Here’s the Nonsense: The GOP primary race has had more than enough debates. They now serve no further purpose.
Here’s the Horse Sense: The voters and the country will be hurt as the debates wind down to an end in the GOP primary race.
The candidates are trying to get their messages out and there are basically 3 methods that are used to do that. Candidates run political ads, the media report on the campaigns of the various candidates, and there are debates between the candidates.
With debates the voters get to see the candidates speaking in their own words, responding to each other and to questions directed at them. The voters can clearly and directly hear what they are saying. If candidates only make superficial comments and give sound bite answers they are making a mistake. The debates give them the only opportunity to give substantive explanations of their positions on issues and their plans for the country directly to the voters. If they don’t take advantage of it then it is their loss because voters should see through that and reject them as candidates.
Political ads are often misleading and even deceptive. They are either painting a less than complete, maybe even untrue picture of the candidate or they are tearing down their opponents which only tells us that the candidate knows how to attack someone, not where they stand on the issues or what their specific plans are to address America's problems.
The mainstream media only offer their twisted version of where each candidate stands because their self-appointed purpose is to shape the debate and manipulate the voters’ opinions so that their chosen candidate will win. The days of objective and investigative journalism are gone when it comes to the mainstream media.
Most voters don’t watch every debate like those of us who deal with it every day. They usually wait until either something in the news gets their attention and they want to know where the candidates stand on the issues. Or they wait until closer to the time of their own state’s primary or caucus to start watching. Debates are the only time that most voters really have an opportunity to listen to the candidates unless they happen to be lucky enough to be able to attend one of their campaign tour events. And even though debates still only give a limited education, it is better than no education or just relying on the media and the advertising to form their opinions.
Those of us who are involved in commenting, analyzing, and reporting on politics are pretty tired of all the debates this primary season. I can certainly think of other ways I’d prefer to spend my evenings. On the other hand, this isn’t about what makes pundits, journalists, and politicians happy. This is about what is best for America, and what’s best for America is educated voters.

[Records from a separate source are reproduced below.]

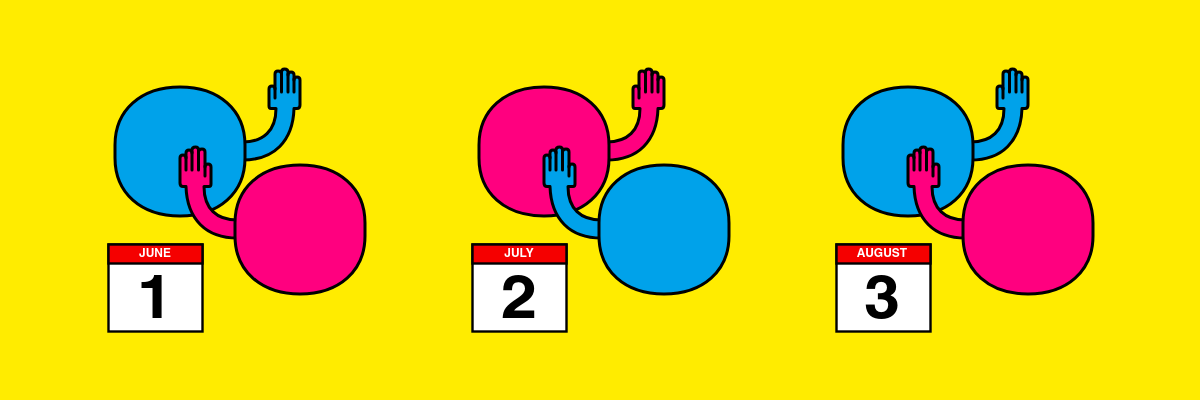
<!DOCTYPE html>
<html lang="en">
<head>
<meta charset="utf-8">
<title>Waving pairs, June to August</title>
<style>
:root {
  --yellow: #ffec00;
  --blue: #00a2ea;
  --pink: #ff007f;
  --red: #f50000;
  --ink: #000;
  --paper: #fff;
}
html, body { margin: 0; width: 1200px; height: 400px; overflow: hidden; background: var(--yellow); }
svg { display: block; }
.blue { fill: var(--blue); }
.pink { fill: var(--pink); }
.outline { stroke: var(--ink); stroke-width: 3; stroke-linejoin: round; stroke-linecap: round; }
.sheet { fill: var(--paper); stroke: var(--ink); stroke-width: 2.4; }
.header { fill: var(--red); stroke: var(--ink); stroke-width: 2.4; }
text { font-family: "TeX Gyre Heros Cn", "Liberation Sans", sans-serif; font-weight: 700; text-anchor: middle; }
.month { font-size: 12px; fill: var(--paper); }
.day { font-size: 61px; fill: var(--ink); }
</style>
</head>
<body>
<svg width="1200" height="400" viewBox="0 0 1200 400">
  <defs>
    <g id="waver" class="outline">
      <path id="arm" d="M240 142 C264 143 276 130 276 108.500 H271 Q269 108.500 269 106 V89 Q269 86 272 86 Q275 86 275 89 V74 Q275 71 278 71 Q281.500 71 281.500 74 V72 Q281.500 69 284.500 69 Q288 69 288 72 V75 Q288 72 291 72 Q294 72 294 75 V80 Q294 77 297 77 Q300 77 300 80 V105 Q300 108.500 297 108.500 H294 C293 140 275 161 240 160 Z"/>
      <path id="fingers" fill="none" d="M275 88 V98 M281.500 74 V92 M288 74 V92 M294 79 V92"/>
      <path id="body" d="M180 87 C219 87 245 110 245 145 V158 C245 193 219 216 180 216 C141 216 115 193 115 158 V145 C115 110 141 87 180 87 Z"/>
    </g>
    <use id="partner" href="#waver" transform="translate(480 78) scale(-1 1)"/>
    <g id="calendar">
      <rect class="sheet" x="108.500" y="244.500" width="94" height="87"/>
      <rect class="header" x="108.500" y="244.500" width="94" height="19"/>
    </g>
  </defs>

  <rect class="background" width="1200" height="400" fill="var(--yellow)"/>

  <g id="june">
    <use href="#waver" class="blue"/>
    <use href="#partner" class="pink"/>
    <use href="#calendar"/>
    <text class="month" transform="translate(155 257) scale(1.22 1)">JUNE</text>
    <text class="day" transform="translate(155 318) scale(1.3 1)">1</text>
  </g>

  <g id="july" transform="translate(364 0)">
    <use href="#waver" class="pink"/>
    <use href="#partner" class="blue"/>
    <use href="#calendar"/>
    <text class="month" transform="translate(155 257) scale(1.22 1)">JULY</text>
    <text class="day" transform="translate(155 318) scale(1.3 1)">2</text>
  </g>

  <g id="august" transform="translate(728 0)">
    <use href="#waver" class="blue"/>
    <use href="#partner" class="pink"/>
    <use href="#calendar"/>
    <text class="month" transform="translate(154 257) scale(1.22 1)">AUGUST</text>
    <text class="day" transform="translate(154 318) scale(1.3 1)">3</text>
  </g>
</svg>
</body>
</html>
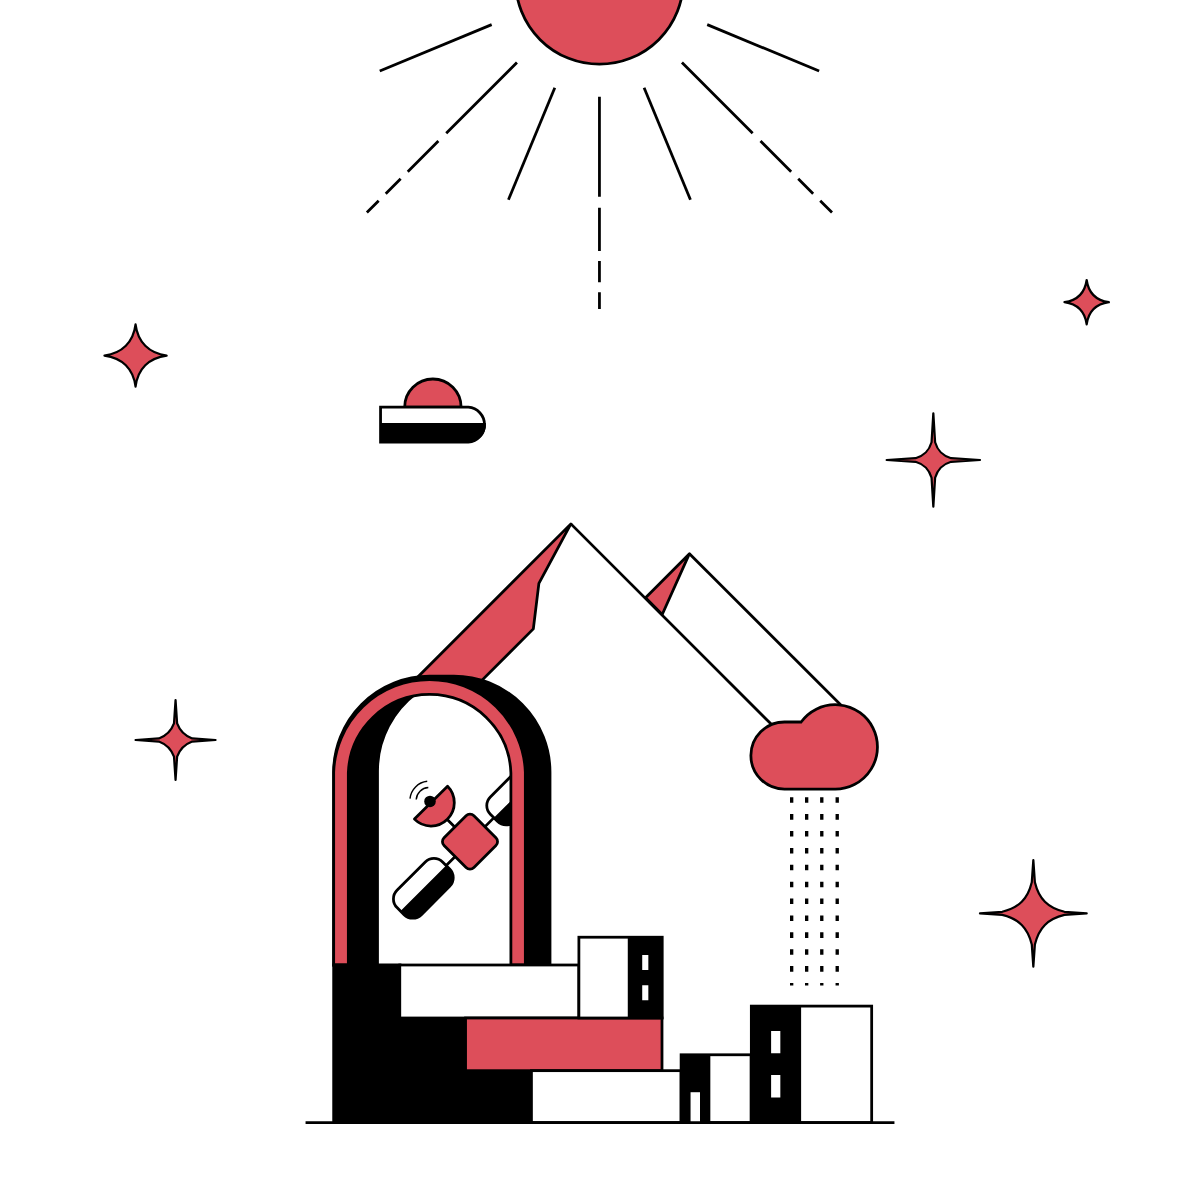
<!DOCTYPE html>
<html lang="en">
<head>
<meta charset="utf-8">
<title>Geometric landscape with arch and satellite</title>
<style>
  :root {
    --paper: #ffffff;
    --ink: #000000;
    --red: #dd4e5a;
  }
  html, body { margin: 0; padding: 0; background: var(--paper); overflow: hidden; }
  .artboard { width: 1200px; height: 1200px; overflow: hidden; }
  .artboard svg { display: block; width: 1200px; height: 1200px; }
  .outlined { stroke: var(--ink); stroke-width: 2.5; }
  .line { fill: none; stroke: var(--ink); stroke-width: 2.5; }
  .red { fill: var(--red); }
  .white { fill: var(--paper); }
  .black { fill: var(--ink); }
  .ray-broken { stroke-dasharray: 90 10 39 9 19 9 15; }
  .rain { stroke: var(--ink); stroke-width: 3; stroke-dasharray: 5 10.2; }
  .star { fill: var(--red); stroke: var(--ink); stroke-width: 2; stroke-linejoin: round; }
  .signal { fill: none; stroke: var(--ink); stroke-width: 1.3; }
</style>
</head>
<body>
<main class="artboard">
<svg viewBox="0 0 1080 1080" role="img" aria-label="Geometric scene of a sun, mountains, an arch framing a satellite, a rain cloud, stairs and small buildings among stars">
  <defs>
    <line id="ray-short" class="line" x1="539.5" y1="87" x2="539.5" y2="196"/>
    <line id="ray-long" class="line ray-broken" x1="539.5" y1="87" x2="539.5" y2="278"/>
    <path id="saucer-hull" d="M342.5 366.5H421.5A15.8 15.8 0 0 1 421.5 398H342.5Z"/>
    <path id="arch-opening" d="M313.5 868.5V695.5A73.2 73.2 0 0 1 459.8 695.5V868.5Z"/>
    <clipPath id="opening-clip"><use href="#arch-opening"/></clipPath>
    <g id="solar-panel">
      <rect class="white outlined" x="-29" y="-15.5" width="58" height="31" rx="11"/>
      <path class="black" d="M-29 0H29V4.5A11 11 0 0 1 18 15.5H-18A11 11 0 0 1 -29 4.5Z"/>
    </g>
  </defs>

  <rect class="white" width="1080" height="1080"/>

  <g id="sun">
    <circle class="red outlined" cx="539.5" cy="-17.7" r="75.5"/>
    <use href="#ray-long"/>
    <use href="#ray-long" transform="rotate(45 539.5 -18)"/>
    <use href="#ray-long" transform="rotate(-45 539.5 -18)"/>
    <use href="#ray-short" transform="rotate(22.5 539.5 -18)"/>
    <use href="#ray-short" transform="rotate(-22.5 539.5 -18)"/>
    <use href="#ray-short" transform="rotate(67.5 539.5 -18)"/>
    <use href="#ray-short" transform="rotate(-67.5 539.5 -18)"/>
  </g>

  <g id="stars">
    <path class="star" transform="translate(122 320)" d="M0-28C2-12 12-2 28 0C12 2 2 12 0 28C-2 12-12 2-28 0C-12-2-2-12 0-28Z"/>
    <path class="star" transform="translate(978 272)" d="M0-20C1.6-8.5 8.5-1.6 20 0C8.5 1.6 1.6 8.5 0 20C-1.6 8.5-8.5 1.6-20 0C-8.5-1.6-1.6-8.5 0-20Z"/>
    <path class="star" transform="translate(840 414)" d="M0-42L1.6-16C4-8 8-4 16-1.6L42 0L16 1.6C8 4 4 8 1.6 16L0 42L-1.6 16C-4 8-8 4-16 1.6L-42 0L-16-1.6C-8-4-4-8-1.6-16Z"/>
    <path class="star" transform="translate(158 666)" d="M0-36L1.4-15C4-8 8-4 15-1.4L36 0L15 1.4C8 4 4 8 1.4 15L0 36L-1.4 15C-4 8-8 4-15 1.4L-36 0L-15-1.4C-8-4-4-8-1.4-15Z"/>
    <path class="star" transform="translate(930 822)" d="M0-48L1.4-28C5-13 13-5 28-1.4L48 0L28 1.4C13 5 5 13 1.4 28L0 48L-1.4 28C-5 13-13 5-28 1.4L-48 0L-28-1.4C-13-5-5-13-1.4-28Z"/>
  </g>

  <g id="flying-saucer">
    <path class="red outlined" d="M364.2 366.5A25.4 25.4 0 0 1 415 366.5Z"/>
    <use href="#saucer-hull" class="white outlined"/>
    <path class="black" d="M342.5 380.7H437.3A15.8 15.8 0 0 1 421.5 398H342.5Z"/>
  </g>

  <g id="mountains" stroke-linejoin="round">
    <path class="line" d="M620.5 498.3L757 634.8"/>
    <path class="red outlined" d="M620.5 498.3L596 553L581 538Z"/>
    <path class="line" d="M513.8 471.5L696 653.7"/>
    <path class="red outlined" d="M513.8 471.5L485 525L480 566L426 620L367 618.3Z"/>
  </g>

  <g id="rain-cloud">
    <path class="red outlined" d="M706 710.2A30.2 30.2 0 0 1 706 649.8H721A38 38 0 1 1 751.5 710.2Z"/>
    <path class="rain" d="M712.5 717.5V887M726 717.5V887M739.6 717.5V887M753.5 717.5V887"/>
  </g>

  <g id="arch">
    <path class="black outlined" d="M386.5 608.5H408.5A86.5 86.5 0 0 1 495 695V868.5H300.3V695A86.5 86.5 0 0 1 386.5 608.5Z"/>
    <path class="white" clip-path="url(#opening-clip)" d="M341 868.5V694A86.5 86.5 0 0 1 378 623L387 610H470V868.5Z"/>

    <g id="satellite" clip-path="url(#opening-clip)">
      <path class="line" d="M398 733L412 747M398 782.5L448 732.5"/>
      <use href="#solar-panel" transform="translate(465 715.5) rotate(-45)"/>
      <use href="#solar-panel" transform="translate(381 799.5) rotate(-45)"/>
      <rect class="red outlined" x="-19" y="-19" width="38" height="38" rx="5" transform="translate(423 757.5) rotate(45)"/>
      <path class="red outlined" stroke-linejoin="round" d="M402.8 707.7A20.6 20.6 0 0 1 373 737.2Z"/>
      <circle class="black" cx="387" cy="721.3" r="5.2"/>
      <path class="signal" d="M374.6 719.5A11.5 11.5 0 0 1 385.5 708.8M369 718.8A17.5 17.5 0 0 1 384.5 703.2"/>
    </g>

    <path class="red outlined" d="M300.3 868.5V695A86.3 86.3 0 0 1 472.8 695V868.5H459.8V695.5A73.2 73.2 0 0 0 313.5 695.5V868.5Z"/>
  </g>

  <g id="stairs">
    <path class="black outlined" d="M300.3 868.5H360V916H419V963.5H478.3V1010.3H300.3Z"/>
    <rect class="white outlined" x="359.8" y="868.5" width="161.2" height="47.7"/>
    <rect class="red outlined" x="419" y="916.2" width="176.8" height="47.4"/>
    <rect class="white outlined" x="478.3" y="963.6" width="134.7" height="46.7"/>
  </g>

  <g id="buildings">
    <g id="stair-block">
      <rect class="white outlined" x="521" y="843.5" width="75" height="72.7"/>
      <rect class="black" x="565" y="843.5" width="31" height="72.7"/>
      <path class="white" d="M578 859.5H583.5V873H578ZM578 886.8H583.5V900.3H578Z"/>
    </g>
    <g id="low-house">
      <rect class="white outlined" x="613" y="949.3" width="63" height="61"/>
      <rect class="black" x="612" y="949.3" width="27.3" height="61"/>
      <rect class="white" x="621.5" y="983" width="8.5" height="27"/>
    </g>
    <g id="tower">
      <rect class="white outlined" x="676.2" y="905.5" width="108.3" height="104.8"/>
      <rect class="black" x="676" y="905.5" width="45" height="104.8"/>
      <path class="white" d="M694 927.8H702.3V948H694ZM694 967.5H702.3V987.7H694Z"/>
    </g>
    <path id="ground" class="line" d="M275 1010.4H805"/>
  </g>
</svg>
</main>
</body>
</html>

Most voters learn little on their own about the candidates for which they choose to vote. Sure, we all have an obligation as citizens to do our homework, but unfortunately most people make their choice for the wrong reasons (i.e.; they’ve always voted for that party, their parents voted for that party, the candidate looks good, the candidate gives them a tingle up their leg, he was a successful businessman, he’s got a great family, etc.). None of those are measures of a true leader, let alone an analysis of what the candidate may believe are the solutions for the problems the nation faces.
Recently I watched a political talk show on TV. They had a panel of people to speak about the GOP primary race. The host asked one lady which candidate she liked and when the woman named her choice the host asked her why she supported that candidate. The woman’s response almost knocked me over when she said, “Because he likes to watch the same professional sport I do. I’m a big fan of that sport.” That was it? That was the reason she’d use to choose the next leader of the free world, the most powerful position on the planet? And this was supposed to be an “expert” that they were talking to? No wonder America is in such sad shape.
When there are great lapses between debates we even see the damage that the media reporting and attack advertising does. Attack ads, unfortunately, are very effective probably because people want to believe the worst about people. Unfortunately in our society once someone is accused of something it rarely matters any longer what the truth is. What matters is who can scream their side of the story the loudest and longest (which means that the candidate with the most money to drive their message home will probably be the one who benefits). Only debates have shown to have success in beating money for attack ads and buying the race.
Every voter needs to be as educated as possible. They need to learn what each candidate stands for and how that will impact the country. Without voters getting involved and making educated choices our nation faces a crisis on a scale the likes of which we’ve never seen in our history.
The debate formats are poor, at best. But even so they still allow us to hear the candidates directly. What is needed is a new format for the debates that creates more substance instead of being a format for the mainstream media to set up the candidates for gotcha questions. It seems that a format that is not controlled by the mainstream media (including Fox News) or either political party would offer a far better setting for voters to get the most information.
Before we start listening to the pundits, journalists, and politicians that are saying that there are too many debates, we need to stop and think about it from the voters’ perspective. If we want the best for our country, then we should want voters to be as educated as possible. And getting their education from media sound bites and slick marketing campaigns is far from the best way for voters to learn any real truth about the candidates.